Only the lines with "name" in them need to be copied from the listing.

===== The records =====

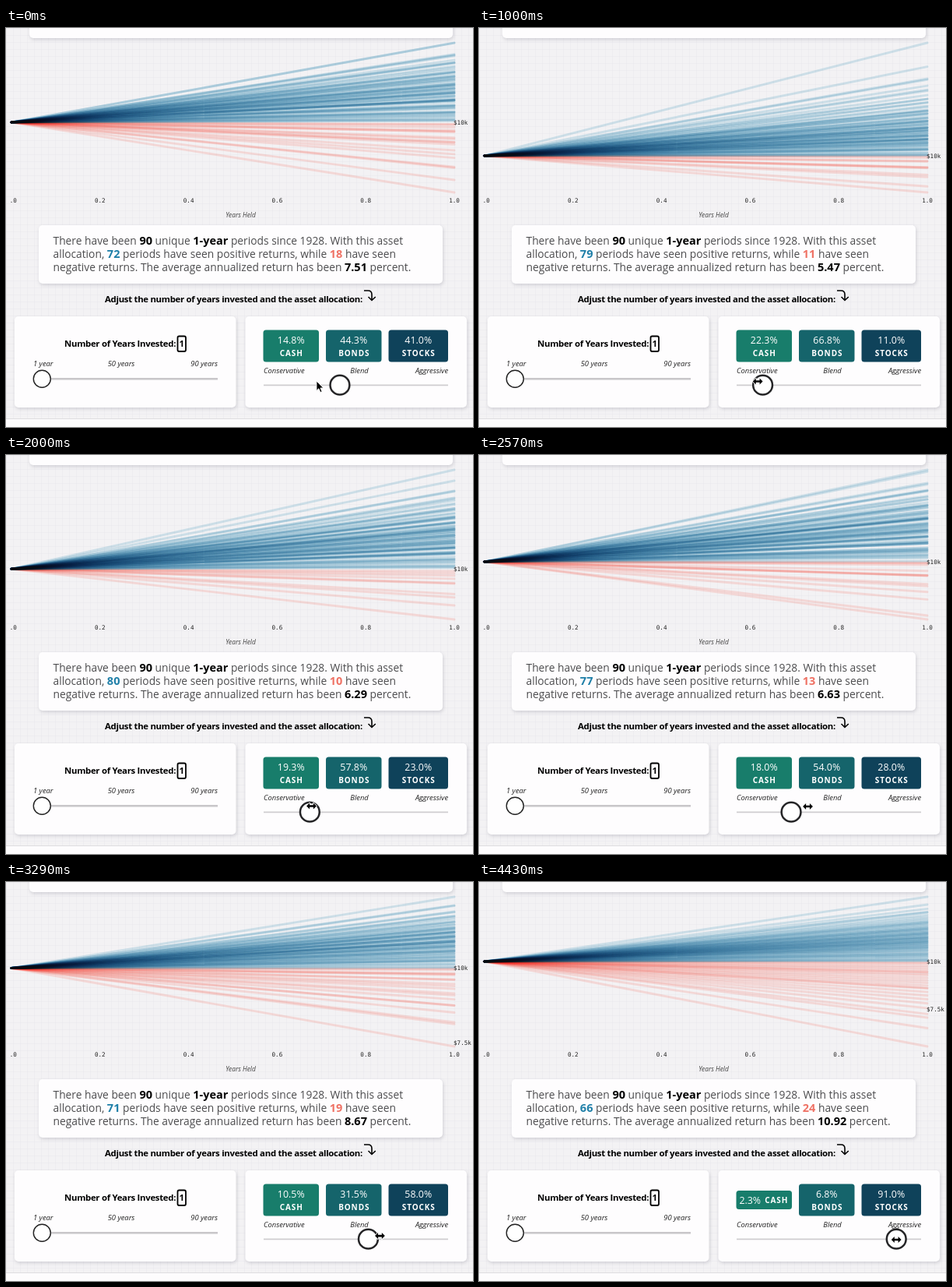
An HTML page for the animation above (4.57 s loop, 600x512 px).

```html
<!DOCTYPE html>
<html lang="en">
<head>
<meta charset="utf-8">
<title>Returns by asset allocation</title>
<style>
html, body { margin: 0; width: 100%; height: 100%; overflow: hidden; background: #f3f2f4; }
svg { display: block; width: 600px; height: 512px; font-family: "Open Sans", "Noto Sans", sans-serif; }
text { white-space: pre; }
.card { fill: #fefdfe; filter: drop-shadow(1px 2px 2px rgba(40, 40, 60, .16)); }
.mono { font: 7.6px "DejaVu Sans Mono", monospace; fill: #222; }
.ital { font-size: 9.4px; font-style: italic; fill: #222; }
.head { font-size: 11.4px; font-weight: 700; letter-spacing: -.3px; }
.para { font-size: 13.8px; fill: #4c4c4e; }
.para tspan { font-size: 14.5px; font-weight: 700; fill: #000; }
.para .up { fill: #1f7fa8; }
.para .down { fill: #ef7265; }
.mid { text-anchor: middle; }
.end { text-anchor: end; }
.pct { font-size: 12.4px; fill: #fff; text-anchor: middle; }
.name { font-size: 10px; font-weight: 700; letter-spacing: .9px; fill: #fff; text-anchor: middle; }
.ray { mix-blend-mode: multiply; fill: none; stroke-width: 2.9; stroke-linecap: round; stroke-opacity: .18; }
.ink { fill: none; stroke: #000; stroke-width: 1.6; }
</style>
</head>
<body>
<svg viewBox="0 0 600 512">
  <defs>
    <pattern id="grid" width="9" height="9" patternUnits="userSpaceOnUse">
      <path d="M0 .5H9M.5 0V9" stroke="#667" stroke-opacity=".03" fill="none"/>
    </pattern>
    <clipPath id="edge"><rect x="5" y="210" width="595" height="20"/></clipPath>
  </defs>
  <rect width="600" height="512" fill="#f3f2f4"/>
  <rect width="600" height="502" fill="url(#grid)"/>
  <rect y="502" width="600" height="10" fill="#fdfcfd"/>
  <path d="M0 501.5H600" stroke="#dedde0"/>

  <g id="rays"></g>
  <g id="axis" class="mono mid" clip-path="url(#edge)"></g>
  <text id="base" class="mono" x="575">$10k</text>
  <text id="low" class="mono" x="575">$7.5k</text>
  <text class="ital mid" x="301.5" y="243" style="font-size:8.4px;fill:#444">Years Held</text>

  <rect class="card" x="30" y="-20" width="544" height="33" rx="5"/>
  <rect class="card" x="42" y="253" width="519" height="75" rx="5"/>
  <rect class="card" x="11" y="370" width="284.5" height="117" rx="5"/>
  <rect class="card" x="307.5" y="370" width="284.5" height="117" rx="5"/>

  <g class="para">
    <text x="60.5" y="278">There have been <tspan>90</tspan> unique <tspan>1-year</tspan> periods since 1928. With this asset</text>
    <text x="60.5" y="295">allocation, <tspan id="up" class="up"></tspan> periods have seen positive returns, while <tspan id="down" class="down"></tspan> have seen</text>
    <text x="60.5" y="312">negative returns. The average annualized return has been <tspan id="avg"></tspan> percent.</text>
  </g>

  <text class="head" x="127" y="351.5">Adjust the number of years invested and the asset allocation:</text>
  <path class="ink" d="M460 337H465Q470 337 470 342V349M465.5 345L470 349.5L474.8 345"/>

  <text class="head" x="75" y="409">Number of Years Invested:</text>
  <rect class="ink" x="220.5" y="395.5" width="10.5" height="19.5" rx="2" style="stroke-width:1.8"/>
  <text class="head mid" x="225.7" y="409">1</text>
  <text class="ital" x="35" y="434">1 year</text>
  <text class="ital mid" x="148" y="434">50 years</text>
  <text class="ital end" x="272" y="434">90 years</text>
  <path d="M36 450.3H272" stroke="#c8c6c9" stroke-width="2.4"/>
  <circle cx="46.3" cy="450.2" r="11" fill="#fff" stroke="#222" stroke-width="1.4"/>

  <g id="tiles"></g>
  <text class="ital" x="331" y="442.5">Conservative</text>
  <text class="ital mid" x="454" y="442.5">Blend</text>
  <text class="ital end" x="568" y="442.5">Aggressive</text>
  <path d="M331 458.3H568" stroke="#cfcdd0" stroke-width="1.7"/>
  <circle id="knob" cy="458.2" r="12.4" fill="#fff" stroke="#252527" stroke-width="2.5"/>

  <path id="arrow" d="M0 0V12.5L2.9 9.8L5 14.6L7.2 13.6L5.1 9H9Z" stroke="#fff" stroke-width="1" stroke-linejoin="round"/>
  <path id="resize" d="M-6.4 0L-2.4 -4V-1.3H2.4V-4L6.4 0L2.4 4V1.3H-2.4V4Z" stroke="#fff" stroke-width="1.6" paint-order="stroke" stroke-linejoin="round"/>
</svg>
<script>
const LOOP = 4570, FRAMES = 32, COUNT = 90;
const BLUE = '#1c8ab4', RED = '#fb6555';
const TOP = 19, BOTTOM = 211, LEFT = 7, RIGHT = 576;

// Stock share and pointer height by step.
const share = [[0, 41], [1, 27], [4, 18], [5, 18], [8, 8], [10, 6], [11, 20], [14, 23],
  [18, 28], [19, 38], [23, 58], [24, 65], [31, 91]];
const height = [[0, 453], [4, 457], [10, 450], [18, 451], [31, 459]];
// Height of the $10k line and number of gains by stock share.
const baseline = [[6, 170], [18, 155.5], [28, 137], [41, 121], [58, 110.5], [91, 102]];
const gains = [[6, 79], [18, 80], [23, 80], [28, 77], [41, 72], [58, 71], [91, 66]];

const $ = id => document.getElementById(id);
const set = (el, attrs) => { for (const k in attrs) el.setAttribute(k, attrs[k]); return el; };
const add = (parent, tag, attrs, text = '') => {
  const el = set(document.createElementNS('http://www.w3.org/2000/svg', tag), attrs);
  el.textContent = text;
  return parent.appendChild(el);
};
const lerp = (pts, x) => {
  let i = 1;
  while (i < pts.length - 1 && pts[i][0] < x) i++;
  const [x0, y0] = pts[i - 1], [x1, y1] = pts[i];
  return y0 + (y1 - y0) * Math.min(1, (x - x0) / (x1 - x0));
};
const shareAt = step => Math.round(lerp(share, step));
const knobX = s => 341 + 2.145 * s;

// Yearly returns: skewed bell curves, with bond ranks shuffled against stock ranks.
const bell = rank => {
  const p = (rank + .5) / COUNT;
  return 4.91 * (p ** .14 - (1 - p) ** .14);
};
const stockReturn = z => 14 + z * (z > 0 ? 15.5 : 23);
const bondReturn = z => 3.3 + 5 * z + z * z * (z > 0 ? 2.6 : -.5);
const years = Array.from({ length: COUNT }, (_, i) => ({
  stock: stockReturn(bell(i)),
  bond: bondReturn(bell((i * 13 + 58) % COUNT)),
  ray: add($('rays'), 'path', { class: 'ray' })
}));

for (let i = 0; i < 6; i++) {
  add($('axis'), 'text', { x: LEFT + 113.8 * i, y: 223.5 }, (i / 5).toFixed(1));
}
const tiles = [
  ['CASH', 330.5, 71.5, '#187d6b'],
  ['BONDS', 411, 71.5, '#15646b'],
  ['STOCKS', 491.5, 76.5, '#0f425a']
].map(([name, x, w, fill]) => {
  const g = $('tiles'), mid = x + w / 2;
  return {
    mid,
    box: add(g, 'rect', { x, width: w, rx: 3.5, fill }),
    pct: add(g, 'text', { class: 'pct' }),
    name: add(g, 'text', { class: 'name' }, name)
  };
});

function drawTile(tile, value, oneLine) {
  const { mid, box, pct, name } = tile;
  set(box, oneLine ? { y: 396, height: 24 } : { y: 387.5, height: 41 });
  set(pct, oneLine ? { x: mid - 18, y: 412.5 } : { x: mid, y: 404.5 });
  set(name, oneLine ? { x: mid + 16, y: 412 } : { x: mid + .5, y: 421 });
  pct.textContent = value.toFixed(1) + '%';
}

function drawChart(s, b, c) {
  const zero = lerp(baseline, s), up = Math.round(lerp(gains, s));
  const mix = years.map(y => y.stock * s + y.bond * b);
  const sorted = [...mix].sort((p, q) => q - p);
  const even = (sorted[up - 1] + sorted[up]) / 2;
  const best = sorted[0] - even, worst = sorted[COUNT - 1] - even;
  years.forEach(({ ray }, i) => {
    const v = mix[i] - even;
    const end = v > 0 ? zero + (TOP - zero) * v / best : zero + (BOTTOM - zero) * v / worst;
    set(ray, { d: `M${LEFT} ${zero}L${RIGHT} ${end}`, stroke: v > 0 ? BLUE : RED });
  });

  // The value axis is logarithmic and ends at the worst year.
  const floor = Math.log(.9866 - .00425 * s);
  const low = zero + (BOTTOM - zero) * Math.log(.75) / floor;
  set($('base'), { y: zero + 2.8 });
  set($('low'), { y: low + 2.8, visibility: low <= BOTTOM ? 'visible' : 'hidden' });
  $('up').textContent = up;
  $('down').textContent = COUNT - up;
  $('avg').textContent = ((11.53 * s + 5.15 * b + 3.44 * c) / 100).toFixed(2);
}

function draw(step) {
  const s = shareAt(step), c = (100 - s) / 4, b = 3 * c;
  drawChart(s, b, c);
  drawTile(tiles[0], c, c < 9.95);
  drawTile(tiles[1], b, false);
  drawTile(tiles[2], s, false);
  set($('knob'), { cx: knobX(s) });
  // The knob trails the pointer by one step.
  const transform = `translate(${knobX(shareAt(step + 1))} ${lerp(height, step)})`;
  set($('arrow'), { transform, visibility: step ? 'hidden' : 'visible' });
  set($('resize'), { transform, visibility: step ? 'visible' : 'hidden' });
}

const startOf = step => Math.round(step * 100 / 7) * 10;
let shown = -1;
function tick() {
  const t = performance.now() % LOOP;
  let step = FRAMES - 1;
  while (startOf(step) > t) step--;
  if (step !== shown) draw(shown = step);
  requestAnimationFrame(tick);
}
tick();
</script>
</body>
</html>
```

=====
===== The records =====

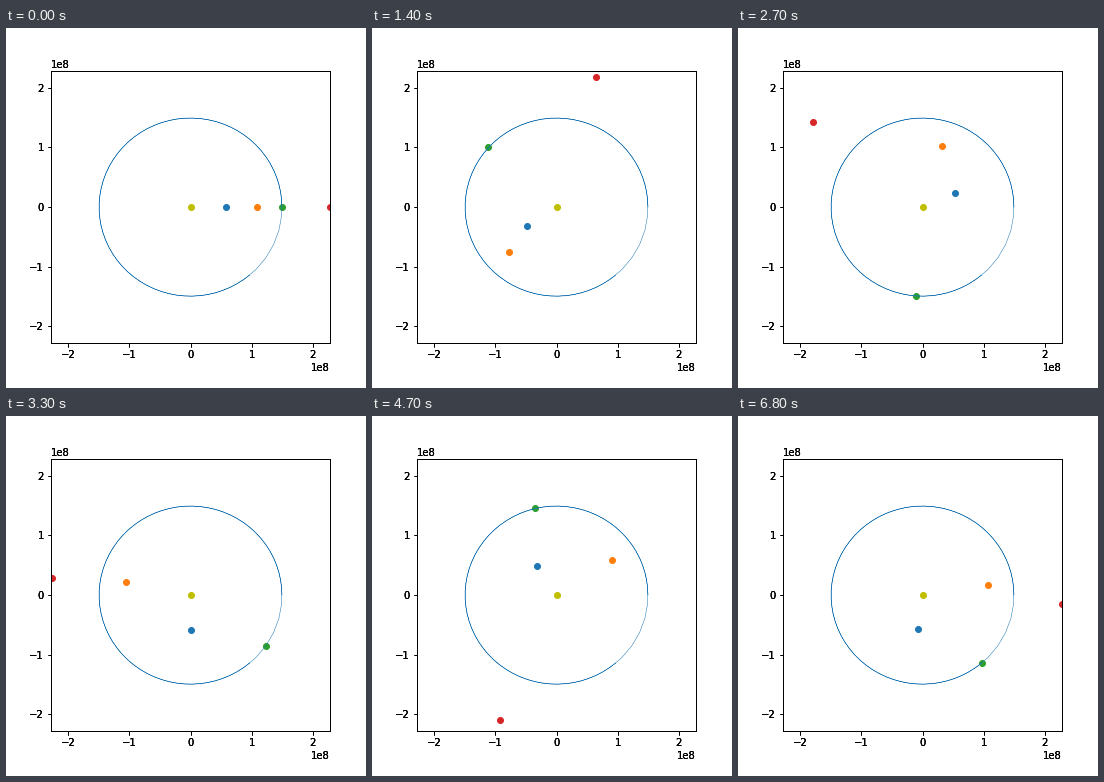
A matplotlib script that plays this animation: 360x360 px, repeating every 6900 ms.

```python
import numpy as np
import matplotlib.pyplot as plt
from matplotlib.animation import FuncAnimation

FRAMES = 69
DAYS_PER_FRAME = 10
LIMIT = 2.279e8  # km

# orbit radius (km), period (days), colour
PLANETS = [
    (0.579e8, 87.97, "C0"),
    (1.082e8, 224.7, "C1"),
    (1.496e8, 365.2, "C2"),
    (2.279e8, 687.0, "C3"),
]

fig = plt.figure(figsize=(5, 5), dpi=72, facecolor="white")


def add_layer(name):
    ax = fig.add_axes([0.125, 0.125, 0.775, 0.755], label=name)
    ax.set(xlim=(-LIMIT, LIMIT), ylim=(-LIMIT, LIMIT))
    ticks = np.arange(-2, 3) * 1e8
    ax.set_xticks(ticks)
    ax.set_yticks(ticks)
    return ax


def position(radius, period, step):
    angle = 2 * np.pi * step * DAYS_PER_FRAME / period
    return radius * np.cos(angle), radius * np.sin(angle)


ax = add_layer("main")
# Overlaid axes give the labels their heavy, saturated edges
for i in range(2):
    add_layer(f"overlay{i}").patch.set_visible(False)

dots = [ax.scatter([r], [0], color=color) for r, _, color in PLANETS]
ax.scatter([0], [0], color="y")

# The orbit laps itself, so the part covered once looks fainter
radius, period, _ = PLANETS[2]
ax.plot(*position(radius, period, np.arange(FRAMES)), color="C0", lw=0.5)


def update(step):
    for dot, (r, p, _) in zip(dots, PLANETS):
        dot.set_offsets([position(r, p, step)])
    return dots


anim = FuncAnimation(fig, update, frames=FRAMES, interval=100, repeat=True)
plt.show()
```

=====

* **Written response**
.name { font-size: 10px; font-weight: 700; letter-spacing: .9px; fill: #fff; text-anchor: middle; }
].map(([name, x, w, fill]) => {
    name: add(g, 'text', { class: 'name' }, name)
  const { mid, box, pct, name } = tile;
  set(name, oneLine ? { x: mid + 16, y: 412 } : { x: mid + .5, y: 421 });
def add_layer(name):
    ax = fig.add_axes([0.125, 0.125, 0.775, 0.755], label=name)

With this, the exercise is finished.